US-China trade war: worst yet to come for Chinese economy, say analysts
- Latest Chinese data shows economy is not collapsing, but raises questions about the outlook for consumer spending
- Data suggests government’s stimulus efforts are starting to bear fruit
Chinese consumers reined in their spending in October on increasing uncertainty amid the trade war with the United States, government data released on Wednesday shows.
But growth in fixed-asset investment and industrial production both accelerated during the first month of the fourth quarter, indicating that while the economy may be slowing, it is not collapsing under the weight of trade war uncertainty.
Analysts, however, said the worst was yet to come for the Chinese economy, as the impact of the trade war is expected to weigh on growth at least until the middle of next year. Many expected the government to enact more stimulus measures in the coming months to offset the affects of the trade conflict.
In October, overall investment growth accelerated to 5.7 per cent in the January to October period, above an expected 5.5 per cent gain and the January to September rise of 5.4 per cent.
The data suggests the government’s programme of infrastructure investment was starting to bear fruit, offsetting declines in manufacturing and property investment growth during October. But analysts said the rebound in investment seen last month may be short-lived.
“The recovery in infrastructure spending will be difficult to sustain without a broader easing of fiscal policy – local government bond issuance has already dropped back in recent weeks in response to budget limits. And home sales, which continued to weaken last month, point to a coming slowdown in property construction,” said Julian Evans-Pritchard, senior China economist at Capital Economics.
Industrial production grew 5.9 per cent in October compared with a year ago, higher than the median of 5.8 per cent and September’s 5.8 per cent outturn. Industrial output was most probably buoyed by the “front loading” of export orders for early next year to this year to avoid increases in US tariffs that go into effect on January 1, with growth in industrial sales for export rising from 11.7 per cent in September to 14.7 per cent in October, according to Capital Economics.
In addition, “a significant easing of the anti-pollution campaign which closed production in many sectors last winter in 28 cities” is likely to have helped October’s production figures, Nomura Global Markets Research said in a note.
Elsewhere, growth in Chinese retail sales slowed to 8.6 per cent in October compared with a year earlier, the weakest growth rate since May and well below the forecast of a 9.2 per cent gain. Retail sales rose 9.2 per cent in September.
Beijing had hoped the recent cut in personal income taxes would help boost consumer spending and help offset the impact of the trade war on the export sector. But the data adds to other evidence that consumers are becoming more cautious in their discretionary spending – a “consumption downgrade” – because of worries about the trade war’s impact on the overall economic outlook and how that might affect their jobs and income. In particular, sales of big ticket items have been affected, with cars sales falling 6.4 per cent year on year in October.

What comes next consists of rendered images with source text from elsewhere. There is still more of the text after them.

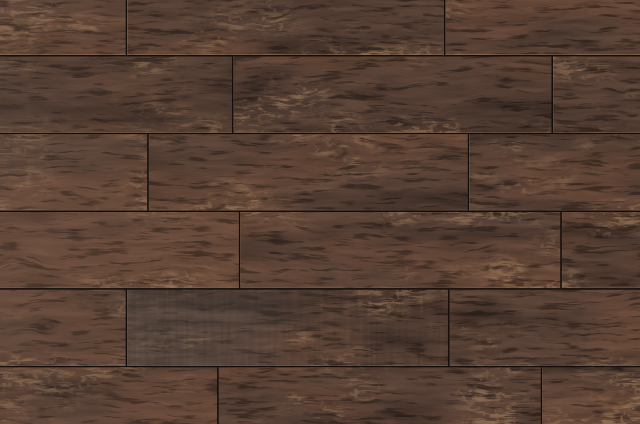
This texture is drawn by a Shadertoy shader. Its source:

```glsl
// Dark worn timber planks in six staggered rows with narrow black joints.
// Each plank gets its own seed for tint, stretched fibre noise and pale wear;
// knots bend the grain around them, and one plank carries grey saw marks.

const float ROW_PITCH = 0.1833;     // row height, in canvas heights
const float FIRST_JOINT = 0.1353;   // height of the lowest joint
const float LENGTH_LOW = 0.763;     // plank length in the bottom row
const float LENGTH_HIGH = 0.751;    // plank length in the top row
const float GAP = 0.0017;           // half width of a joint
const float RIM = 0.0018;           // width of the lit plank rim
const float CRACK_DEPTH = 0.36;     // darkening in the grain cracks
const float WEAR_STRENGTH = 0.60;   // opacity of the pale wear
const float ROW_SHIFT[6] = float[6](0.514, 0.298, 0.565, 0.349, 0.549, 0.298);
// Knots: centre x, centre y, radius
const vec3 KNOTS[3] = vec3[3](vec3(0.794, 0.641, 0.042),
                              vec3(0.112, 0.231, 0.024),
                              vec3(0.986, 0.343, 0.013));

const vec3 JOINT = vec3(0.075, 0.055, 0.045);
const vec3 SHADE = vec3(0.235, 0.175, 0.148);
const vec3 BROWN = vec3(0.335, 0.247, 0.204);
const vec3 RUSSET = vec3(0.400, 0.278, 0.214);
const vec3 TAN = vec3(0.66, 0.52, 0.38);
const vec3 GREY = vec3(0.35, 0.31, 0.285);
const vec3 HAZE = vec3(0.42, 0.34, 0.29);

float hash(vec2 p) {
    vec3 q = fract(vec3(p.xyx) * 0.1031);
    q += dot(q, q.yzx + 33.33);
    return fract((q.x + q.y) * q.z);
}

float noise(vec2 p) {
    vec2 i = floor(p), f = fract(p);
    f = f * f * (3.0 - 2.0 * f);
    return mix(mix(hash(i), hash(i + vec2(1, 0)), f.x),
               mix(hash(i + vec2(0, 1)), hash(i + vec2(1, 1)), f.x), f.y);
}

float fbm(vec2 p) {
    float sum = 0.0, amp = 0.571;
    for (int i = 0; i < 3; i++) {
        sum += amp * noise(p);
        p = p * 2.03 + 17.3;
        amp *= 0.5;
    }
    return sum;
}

vec3 wood(vec2 p, vec2 id, float edge) {
    float tint = hash(id + 31.0);
    vec2 seed = 40.0 * vec2(hash(id + 7.0), hash(id + 19.0));

    // Grain lines bow around the knots
    vec2 grain = p;
    float knotCore = 0.0, knotRing = 0.0, knotWear = 0.0;
    for (int i = 0; i < 3; i++) {
        vec2 k = (p - KNOTS[i].xy) / (KNOTS[i].z * vec2(1.0, 0.65));
        float d = length(k) + 0.5 * (fbm(p * 40.0) - 0.5);
        grain.y -= (p.y - KNOTS[i].y) * 0.75 * exp(-0.45 * d * d);
        float inside = 1.0 - smoothstep(0.5, 1.3, d);
        knotCore = max(knotCore, inside);
        knotRing += inside * sin(d * 11.0);
        knotWear += KNOTS[i].z * 3.2 * exp(-0.03 * d * d);
    }
    grain.y += 0.022 * (fbm(p * vec2(5.0, 9.0) + seed) - 0.5);
    grain.y += 0.012 * (fbm(p * vec2(14.0, 24.0) + seed.yx) - 0.5);

    // Broad tone, then fibres and dark cracks along the grain
    float tone = fbm(grain * vec2(3.5, 16.0) + seed);
    float warm = fbm(grain * vec2(2.5, 8.0) + seed.yx + 5.0);
    float fibre = fbm(grain * vec2(12.0, 110.0) + seed);
    float crack = fbm(grain * vec2(20.0, 150.0) + seed.yx);
    vec3 col = mix(SHADE, BROWN, smoothstep(0.18, 0.55, tone));
    col = mix(col, RUSSET, 0.85 * smoothstep(0.36, 0.70, warm + 0.16 * (tint - 0.5)));
    col *= 0.85 + 0.32 * fibre;
    col *= 1.0 - CRACK_DEPTH * smoothstep(0.52, 0.82, crack);
    col *= 0.95 + 0.10 * tint;
    col *= 1.0 - 0.12 * knotCore + 0.07 * knotRing;

    // Pale wear gathers in patches, near edges and around large knots
    float patchy = fbm(p * vec2(6.0, 14.0) + seed + 11.0);
    patchy += 0.07 * exp(-edge / 0.014) + knotWear + 0.08 * (tint - 0.5);
    float streak = fbm(grain * vec2(30.0, 170.0) + seed + 3.0);
    float fleck = fbm(p * vec2(75.0, 110.0) + seed);
    float worn = smoothstep(0.50, 0.85, patchy);
    float marks = max(smoothstep(0.46, 0.78, streak), 0.7 * smoothstep(0.56, 0.78, fleck));
    col = mix(col, TAN, WEAR_STRENGTH * worn * marks);

    // Grey, cross-sawn face
    if (id == vec2(0.0, 1.0)) {
        float fade = 1.0 - smoothstep(0.32, 0.95, p.x + 0.4 * (patchy - 0.5));
        float saw = noise(vec2(p.x * 170.0, p.y * 14.0));
        col = mix(col, GREY * (0.70 + 0.45 * fibre), 0.50 * fade);
        col *= 0.95 + 0.10 * saw;
    }
    return col;
}

void mainImage(out vec4 fragColor, in vec2 fragCoord) {
    vec2 p = fragCoord / iResolution.y;
    float px = 1.0 / iResolution.y;

    // Plank cell and position inside it
    float rowPos = (p.y - FIRST_JOINT) / ROW_PITCH + 1.0;
    float row = clamp(floor(rowPos), 0.0, 5.0);
    float plankLength = mix(LENGTH_LOW, LENGTH_HIGH, row / 5.0);
    float colPos = (p.x - ROW_SHIFT[int(row)]) / plankLength;
    vec2 id = vec2(floor(colPos), row);
    vec2 size = vec2(plankLength, ROW_PITCH);
    vec2 local = vec2(fract(colPos), fract(rowPos)) * size;
    vec2 border = min(local, size - local);
    float edge = min(border.x, border.y);

    vec3 col = wood(p, id, border.y);

    // Soft sheen from the left
    float sheen = exp(-p.x * 2.8) * (0.6 + 0.4 * sin(p.y * 3.14));
    col = mix(col, HAZE, 0.25 * sheen);

    // Lit rims, stronger toward the top, then the dark joints
    float rimDist = min(local.x + 0.0006, local.y);
    float rim = 1.0 - smoothstep(GAP + RIM - px * 0.5, GAP + RIM + px * 0.5, rimDist);
    col = mix(col, TAN, rim * mix(0.18, 0.50, p.y));
    float joint = 1.0 - smoothstep(GAP - px * 0.5, GAP + px * 0.5, edge);
    col = mix(col, JOINT, joint);

    fragColor = vec4(col, 1.0);
}
```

In addition, rising costs for housing, food and energy have also caused some consumers to seek to economise on their daily spending.
Premier Li Keqiang said on Tuesday the Chinese government had no plans to resort to a “massive stimulus” similar to that of 2008 as a way of managing its slowing economy amid the trade war with the US.
Instead, Beijing will focus its policies on “energising the market, in particular market entities” and on creating “fair and equal regulations” to maintain momentum in the world’s second-biggest economy, Li said in a speech before the annual summit of the Association for Southeast Asian Nations in Singapore.
“Despite the downward pressure, we will not resort to massive stimulus,” said Li.
His comments came as the People’s Bank of China released data showing bank lending slowed sharply in October to a level well below expectations, suggesting businesses were reluctant to proceed with investment given the economic uncertainty created by the trade war with the US.
Chinese banks extended 697 billion yuan (US$100.2 billion) in net new loans in October, just about half of the 1.38 trillion yuan in the month before and below a median forecast for lending of 862 billion yuan in a Reuters survey of economists, according to central bank figures released on Tuesday. Nationwide fiscal revenues in October fell 3.1 per cent from the same month last year, limiting the government’s scope for increased spending.
“We remain bearish on the consumption outlook due to high household leverage, sluggish income outlook and underperforming financial markets,” Nomura Global Markets Research said.
“We believe the worse is yet to come, with growth slowing faster into spring 2019” because of the front loading of exports will be over by then, and the direct impact of a trade war with the US should start to hit export growth, said Nomura. In addition, even though the government has eased its debt reduction campaign, the difficulty that businesses are having gaining access to credit – as shown by the weak October lending data – will continue into next spring because of rising pressure to repay existing debt and rising interest rates from new loans for companies without implicit government guarantees.
Taken together, the October data paints a picture of an economy slowing gradually, with the risk that it could slow faster if the trade war were to escalate.
In the third quarter, China’s economic growth rate decelerated to 6.5 per cent, its slowest since the first quarter of 2009.
All eyes will be on the meeting between Chinese President Xi Jinping and US President Donald Trump at the G20 summit in Buenos Aires, and what progress, if any, they can make towards resolving the trade war.